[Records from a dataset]
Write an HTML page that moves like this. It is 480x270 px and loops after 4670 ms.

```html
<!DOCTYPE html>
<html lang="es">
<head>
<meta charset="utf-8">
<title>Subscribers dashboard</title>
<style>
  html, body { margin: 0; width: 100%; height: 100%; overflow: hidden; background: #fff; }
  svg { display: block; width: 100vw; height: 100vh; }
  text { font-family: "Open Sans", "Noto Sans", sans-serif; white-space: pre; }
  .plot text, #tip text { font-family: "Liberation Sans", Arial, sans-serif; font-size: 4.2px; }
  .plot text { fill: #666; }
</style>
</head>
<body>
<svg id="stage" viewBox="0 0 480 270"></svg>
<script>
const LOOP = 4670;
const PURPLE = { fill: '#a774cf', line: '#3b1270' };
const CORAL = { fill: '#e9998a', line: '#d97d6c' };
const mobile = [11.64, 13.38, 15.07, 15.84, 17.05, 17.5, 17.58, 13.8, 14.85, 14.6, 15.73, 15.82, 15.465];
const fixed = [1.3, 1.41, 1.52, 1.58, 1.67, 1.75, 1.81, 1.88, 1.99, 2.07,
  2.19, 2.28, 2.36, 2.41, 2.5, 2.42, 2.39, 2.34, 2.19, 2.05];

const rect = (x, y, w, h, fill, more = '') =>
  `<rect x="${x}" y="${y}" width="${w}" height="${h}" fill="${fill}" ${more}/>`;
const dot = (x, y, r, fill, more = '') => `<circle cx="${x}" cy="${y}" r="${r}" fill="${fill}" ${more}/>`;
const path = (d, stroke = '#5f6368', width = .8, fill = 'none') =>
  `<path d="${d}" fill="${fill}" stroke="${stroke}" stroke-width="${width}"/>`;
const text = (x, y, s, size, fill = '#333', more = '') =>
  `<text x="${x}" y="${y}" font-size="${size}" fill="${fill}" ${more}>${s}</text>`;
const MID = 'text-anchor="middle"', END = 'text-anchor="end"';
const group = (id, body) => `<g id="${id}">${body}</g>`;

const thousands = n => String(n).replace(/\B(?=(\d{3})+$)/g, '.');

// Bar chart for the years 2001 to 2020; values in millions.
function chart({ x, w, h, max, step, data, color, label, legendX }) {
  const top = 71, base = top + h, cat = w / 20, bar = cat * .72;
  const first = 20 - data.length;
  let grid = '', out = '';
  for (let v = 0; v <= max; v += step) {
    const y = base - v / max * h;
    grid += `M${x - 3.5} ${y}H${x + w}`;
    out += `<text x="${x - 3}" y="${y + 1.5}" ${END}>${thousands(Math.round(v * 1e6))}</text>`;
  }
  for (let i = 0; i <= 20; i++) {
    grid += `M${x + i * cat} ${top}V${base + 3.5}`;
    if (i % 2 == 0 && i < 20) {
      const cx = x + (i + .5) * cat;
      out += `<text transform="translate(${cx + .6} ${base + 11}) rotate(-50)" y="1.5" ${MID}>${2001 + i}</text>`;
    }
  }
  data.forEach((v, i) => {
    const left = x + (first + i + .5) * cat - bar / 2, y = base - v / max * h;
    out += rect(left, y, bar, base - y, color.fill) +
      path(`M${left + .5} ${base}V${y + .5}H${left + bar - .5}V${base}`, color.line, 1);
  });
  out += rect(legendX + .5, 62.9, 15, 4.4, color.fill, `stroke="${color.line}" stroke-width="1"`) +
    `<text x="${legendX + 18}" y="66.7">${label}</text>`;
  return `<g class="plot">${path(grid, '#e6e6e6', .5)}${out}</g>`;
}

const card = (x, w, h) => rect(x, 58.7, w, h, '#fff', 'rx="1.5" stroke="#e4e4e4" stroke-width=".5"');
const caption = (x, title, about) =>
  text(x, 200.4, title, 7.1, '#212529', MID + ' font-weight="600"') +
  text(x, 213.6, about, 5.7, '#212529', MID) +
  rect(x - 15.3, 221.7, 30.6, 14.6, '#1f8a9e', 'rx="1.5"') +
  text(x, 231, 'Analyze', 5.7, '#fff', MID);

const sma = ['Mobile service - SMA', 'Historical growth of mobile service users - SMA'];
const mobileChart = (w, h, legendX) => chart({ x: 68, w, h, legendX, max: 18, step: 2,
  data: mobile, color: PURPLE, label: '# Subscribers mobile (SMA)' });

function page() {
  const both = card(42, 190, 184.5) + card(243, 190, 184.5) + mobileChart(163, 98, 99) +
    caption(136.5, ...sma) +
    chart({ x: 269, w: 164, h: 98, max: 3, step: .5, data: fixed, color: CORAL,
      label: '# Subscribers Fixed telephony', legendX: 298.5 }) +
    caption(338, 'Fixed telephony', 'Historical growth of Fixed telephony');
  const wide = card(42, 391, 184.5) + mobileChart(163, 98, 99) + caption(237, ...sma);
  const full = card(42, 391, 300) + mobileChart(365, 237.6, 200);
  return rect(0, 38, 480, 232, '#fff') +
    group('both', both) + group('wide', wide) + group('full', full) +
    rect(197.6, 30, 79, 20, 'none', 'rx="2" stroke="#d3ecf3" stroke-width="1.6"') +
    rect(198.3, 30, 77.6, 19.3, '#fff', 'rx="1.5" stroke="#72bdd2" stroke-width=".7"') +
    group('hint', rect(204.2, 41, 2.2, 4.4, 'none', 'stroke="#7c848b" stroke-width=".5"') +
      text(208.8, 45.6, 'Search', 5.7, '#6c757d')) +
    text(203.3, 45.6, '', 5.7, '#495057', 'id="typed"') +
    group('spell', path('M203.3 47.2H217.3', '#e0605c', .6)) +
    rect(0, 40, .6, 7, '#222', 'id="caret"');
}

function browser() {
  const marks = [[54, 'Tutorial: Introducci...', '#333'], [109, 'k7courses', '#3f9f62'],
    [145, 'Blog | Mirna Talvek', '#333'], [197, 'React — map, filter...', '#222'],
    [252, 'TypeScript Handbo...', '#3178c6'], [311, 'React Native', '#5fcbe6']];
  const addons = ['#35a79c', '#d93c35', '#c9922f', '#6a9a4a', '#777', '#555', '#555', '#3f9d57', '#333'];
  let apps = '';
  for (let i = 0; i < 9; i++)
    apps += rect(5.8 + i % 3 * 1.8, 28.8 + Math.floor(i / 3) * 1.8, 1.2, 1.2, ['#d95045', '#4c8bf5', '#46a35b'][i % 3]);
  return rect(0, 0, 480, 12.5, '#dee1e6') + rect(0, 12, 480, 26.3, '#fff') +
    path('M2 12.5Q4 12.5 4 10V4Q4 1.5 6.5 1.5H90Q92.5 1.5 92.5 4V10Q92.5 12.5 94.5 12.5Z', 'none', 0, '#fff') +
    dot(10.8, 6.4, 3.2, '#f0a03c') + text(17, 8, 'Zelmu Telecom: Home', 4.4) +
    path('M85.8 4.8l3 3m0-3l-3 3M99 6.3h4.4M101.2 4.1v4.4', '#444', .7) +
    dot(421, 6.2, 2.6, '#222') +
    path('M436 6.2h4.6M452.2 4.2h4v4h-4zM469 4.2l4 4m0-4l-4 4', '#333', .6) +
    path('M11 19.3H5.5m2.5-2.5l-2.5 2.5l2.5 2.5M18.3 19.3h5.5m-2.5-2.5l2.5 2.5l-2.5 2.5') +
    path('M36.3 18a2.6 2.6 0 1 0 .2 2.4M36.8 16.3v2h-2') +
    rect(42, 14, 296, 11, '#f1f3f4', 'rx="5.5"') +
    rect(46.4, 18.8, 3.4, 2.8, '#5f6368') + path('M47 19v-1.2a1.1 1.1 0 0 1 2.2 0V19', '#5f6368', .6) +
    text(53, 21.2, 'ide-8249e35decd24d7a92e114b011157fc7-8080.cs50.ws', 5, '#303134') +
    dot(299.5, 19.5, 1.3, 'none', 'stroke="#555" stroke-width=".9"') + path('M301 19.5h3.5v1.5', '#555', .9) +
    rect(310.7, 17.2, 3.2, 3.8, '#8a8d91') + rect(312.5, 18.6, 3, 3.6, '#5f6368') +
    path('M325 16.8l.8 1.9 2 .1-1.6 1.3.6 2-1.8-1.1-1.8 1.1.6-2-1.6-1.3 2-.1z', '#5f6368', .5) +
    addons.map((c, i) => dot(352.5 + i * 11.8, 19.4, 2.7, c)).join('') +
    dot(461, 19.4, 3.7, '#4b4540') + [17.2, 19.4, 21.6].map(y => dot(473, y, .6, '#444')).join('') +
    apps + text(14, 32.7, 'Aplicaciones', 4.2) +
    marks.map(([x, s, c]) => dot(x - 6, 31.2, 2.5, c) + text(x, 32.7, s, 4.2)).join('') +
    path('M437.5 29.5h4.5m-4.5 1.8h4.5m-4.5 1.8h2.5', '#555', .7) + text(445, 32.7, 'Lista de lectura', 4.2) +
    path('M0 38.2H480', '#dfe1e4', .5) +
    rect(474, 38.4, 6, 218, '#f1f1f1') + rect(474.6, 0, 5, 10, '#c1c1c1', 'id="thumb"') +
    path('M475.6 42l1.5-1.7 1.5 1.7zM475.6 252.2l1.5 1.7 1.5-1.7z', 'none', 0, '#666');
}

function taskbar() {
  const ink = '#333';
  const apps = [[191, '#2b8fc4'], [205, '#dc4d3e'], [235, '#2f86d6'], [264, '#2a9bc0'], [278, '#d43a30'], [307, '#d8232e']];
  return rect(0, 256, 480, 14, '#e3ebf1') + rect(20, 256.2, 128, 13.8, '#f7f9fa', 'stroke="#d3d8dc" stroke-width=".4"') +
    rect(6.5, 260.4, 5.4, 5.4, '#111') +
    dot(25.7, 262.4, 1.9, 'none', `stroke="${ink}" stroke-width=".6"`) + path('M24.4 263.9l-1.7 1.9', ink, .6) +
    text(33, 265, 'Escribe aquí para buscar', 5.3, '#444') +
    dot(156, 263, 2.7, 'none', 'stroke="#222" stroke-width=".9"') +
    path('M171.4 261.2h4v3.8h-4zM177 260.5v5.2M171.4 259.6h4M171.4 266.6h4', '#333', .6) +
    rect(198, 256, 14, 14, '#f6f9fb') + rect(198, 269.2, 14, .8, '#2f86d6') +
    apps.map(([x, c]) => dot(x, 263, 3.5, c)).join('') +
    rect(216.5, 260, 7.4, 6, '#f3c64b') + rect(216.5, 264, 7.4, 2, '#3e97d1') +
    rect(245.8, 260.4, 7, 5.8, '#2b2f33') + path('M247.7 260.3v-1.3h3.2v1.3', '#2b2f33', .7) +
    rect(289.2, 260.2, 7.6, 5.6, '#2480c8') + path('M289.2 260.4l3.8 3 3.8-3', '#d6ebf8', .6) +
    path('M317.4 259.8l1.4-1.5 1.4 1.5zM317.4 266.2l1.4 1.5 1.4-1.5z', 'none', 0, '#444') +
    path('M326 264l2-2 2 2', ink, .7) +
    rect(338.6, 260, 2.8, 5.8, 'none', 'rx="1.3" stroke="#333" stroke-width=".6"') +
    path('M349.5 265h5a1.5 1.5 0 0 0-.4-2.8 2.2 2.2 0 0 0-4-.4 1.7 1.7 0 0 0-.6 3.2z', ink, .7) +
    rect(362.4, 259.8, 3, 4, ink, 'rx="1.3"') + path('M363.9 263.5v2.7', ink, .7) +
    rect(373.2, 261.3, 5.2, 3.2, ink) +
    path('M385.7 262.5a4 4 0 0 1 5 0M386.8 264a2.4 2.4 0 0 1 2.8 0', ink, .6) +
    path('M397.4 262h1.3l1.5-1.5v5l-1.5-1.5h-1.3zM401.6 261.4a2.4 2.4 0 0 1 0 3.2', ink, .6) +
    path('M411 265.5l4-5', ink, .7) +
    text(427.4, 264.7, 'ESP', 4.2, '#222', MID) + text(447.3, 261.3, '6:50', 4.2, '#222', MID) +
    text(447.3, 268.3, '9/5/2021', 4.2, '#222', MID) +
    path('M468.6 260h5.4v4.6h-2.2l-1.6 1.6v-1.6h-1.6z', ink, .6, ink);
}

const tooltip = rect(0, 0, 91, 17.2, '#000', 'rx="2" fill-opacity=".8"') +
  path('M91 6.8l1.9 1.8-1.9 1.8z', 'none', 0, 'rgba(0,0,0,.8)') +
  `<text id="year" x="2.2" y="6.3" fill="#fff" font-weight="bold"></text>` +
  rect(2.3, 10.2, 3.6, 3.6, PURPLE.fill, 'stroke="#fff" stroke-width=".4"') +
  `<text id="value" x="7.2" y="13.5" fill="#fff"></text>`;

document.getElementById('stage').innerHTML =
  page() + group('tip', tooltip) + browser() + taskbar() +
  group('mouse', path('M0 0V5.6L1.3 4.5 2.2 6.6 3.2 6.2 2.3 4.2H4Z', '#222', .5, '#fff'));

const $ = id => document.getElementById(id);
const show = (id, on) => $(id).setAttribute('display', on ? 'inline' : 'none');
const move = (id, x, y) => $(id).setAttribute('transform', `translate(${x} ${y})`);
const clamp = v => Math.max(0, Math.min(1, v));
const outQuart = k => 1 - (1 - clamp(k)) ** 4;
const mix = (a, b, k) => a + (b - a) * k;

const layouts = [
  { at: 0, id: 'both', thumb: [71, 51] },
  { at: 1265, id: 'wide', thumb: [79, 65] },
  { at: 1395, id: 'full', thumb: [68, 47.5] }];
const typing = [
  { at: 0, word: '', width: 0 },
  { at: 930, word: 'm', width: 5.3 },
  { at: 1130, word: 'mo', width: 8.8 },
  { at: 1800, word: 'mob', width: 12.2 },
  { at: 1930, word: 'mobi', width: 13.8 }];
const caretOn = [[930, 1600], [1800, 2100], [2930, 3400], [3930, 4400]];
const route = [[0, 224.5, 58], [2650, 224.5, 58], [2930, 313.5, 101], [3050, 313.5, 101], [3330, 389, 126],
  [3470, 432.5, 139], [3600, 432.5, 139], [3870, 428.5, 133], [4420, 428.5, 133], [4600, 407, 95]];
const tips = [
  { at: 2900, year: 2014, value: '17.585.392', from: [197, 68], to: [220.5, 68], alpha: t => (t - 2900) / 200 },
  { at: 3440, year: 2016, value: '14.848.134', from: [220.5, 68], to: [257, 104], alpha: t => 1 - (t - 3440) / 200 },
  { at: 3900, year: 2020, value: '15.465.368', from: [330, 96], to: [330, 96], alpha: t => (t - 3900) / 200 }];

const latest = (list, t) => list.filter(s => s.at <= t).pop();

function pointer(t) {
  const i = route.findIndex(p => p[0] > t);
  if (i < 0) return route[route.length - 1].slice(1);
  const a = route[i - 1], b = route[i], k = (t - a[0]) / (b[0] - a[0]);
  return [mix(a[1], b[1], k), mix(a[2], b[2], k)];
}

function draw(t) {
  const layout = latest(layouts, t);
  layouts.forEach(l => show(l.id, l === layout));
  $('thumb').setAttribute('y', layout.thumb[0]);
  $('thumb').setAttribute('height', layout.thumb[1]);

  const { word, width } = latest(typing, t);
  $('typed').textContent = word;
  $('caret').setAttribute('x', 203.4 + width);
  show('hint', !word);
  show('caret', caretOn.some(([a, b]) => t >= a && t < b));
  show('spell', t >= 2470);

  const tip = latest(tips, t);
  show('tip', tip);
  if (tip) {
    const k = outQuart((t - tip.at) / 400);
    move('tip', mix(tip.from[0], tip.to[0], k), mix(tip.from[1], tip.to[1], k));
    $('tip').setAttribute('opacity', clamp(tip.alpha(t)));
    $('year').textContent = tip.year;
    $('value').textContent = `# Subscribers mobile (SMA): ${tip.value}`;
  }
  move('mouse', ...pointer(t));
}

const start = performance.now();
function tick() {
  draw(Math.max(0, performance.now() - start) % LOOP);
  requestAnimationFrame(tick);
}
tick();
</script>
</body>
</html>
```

TASK STATEMENT. Write down every line of the data above that includes the string "join".

OUTPUT FOR THIS EXERCISE.
    addons.map((c, i) => dot(352.5 + i * 11.8, 19.4, 2.7, c)).join('') +
    dot(461, 19.4, 3.7, '#4b4540') + [17.2, 19.4, 21.6].map(y => dot(473, y, .6, '#444')).join('') +
    marks.map(([x, s, c]) => dot(x - 6, 31.2, 2.5, c) + text(x, 32.7, s, 4.2)).join('') +
    apps.map(([x, c]) => dot(x, 263, 3.5, c)).join('') +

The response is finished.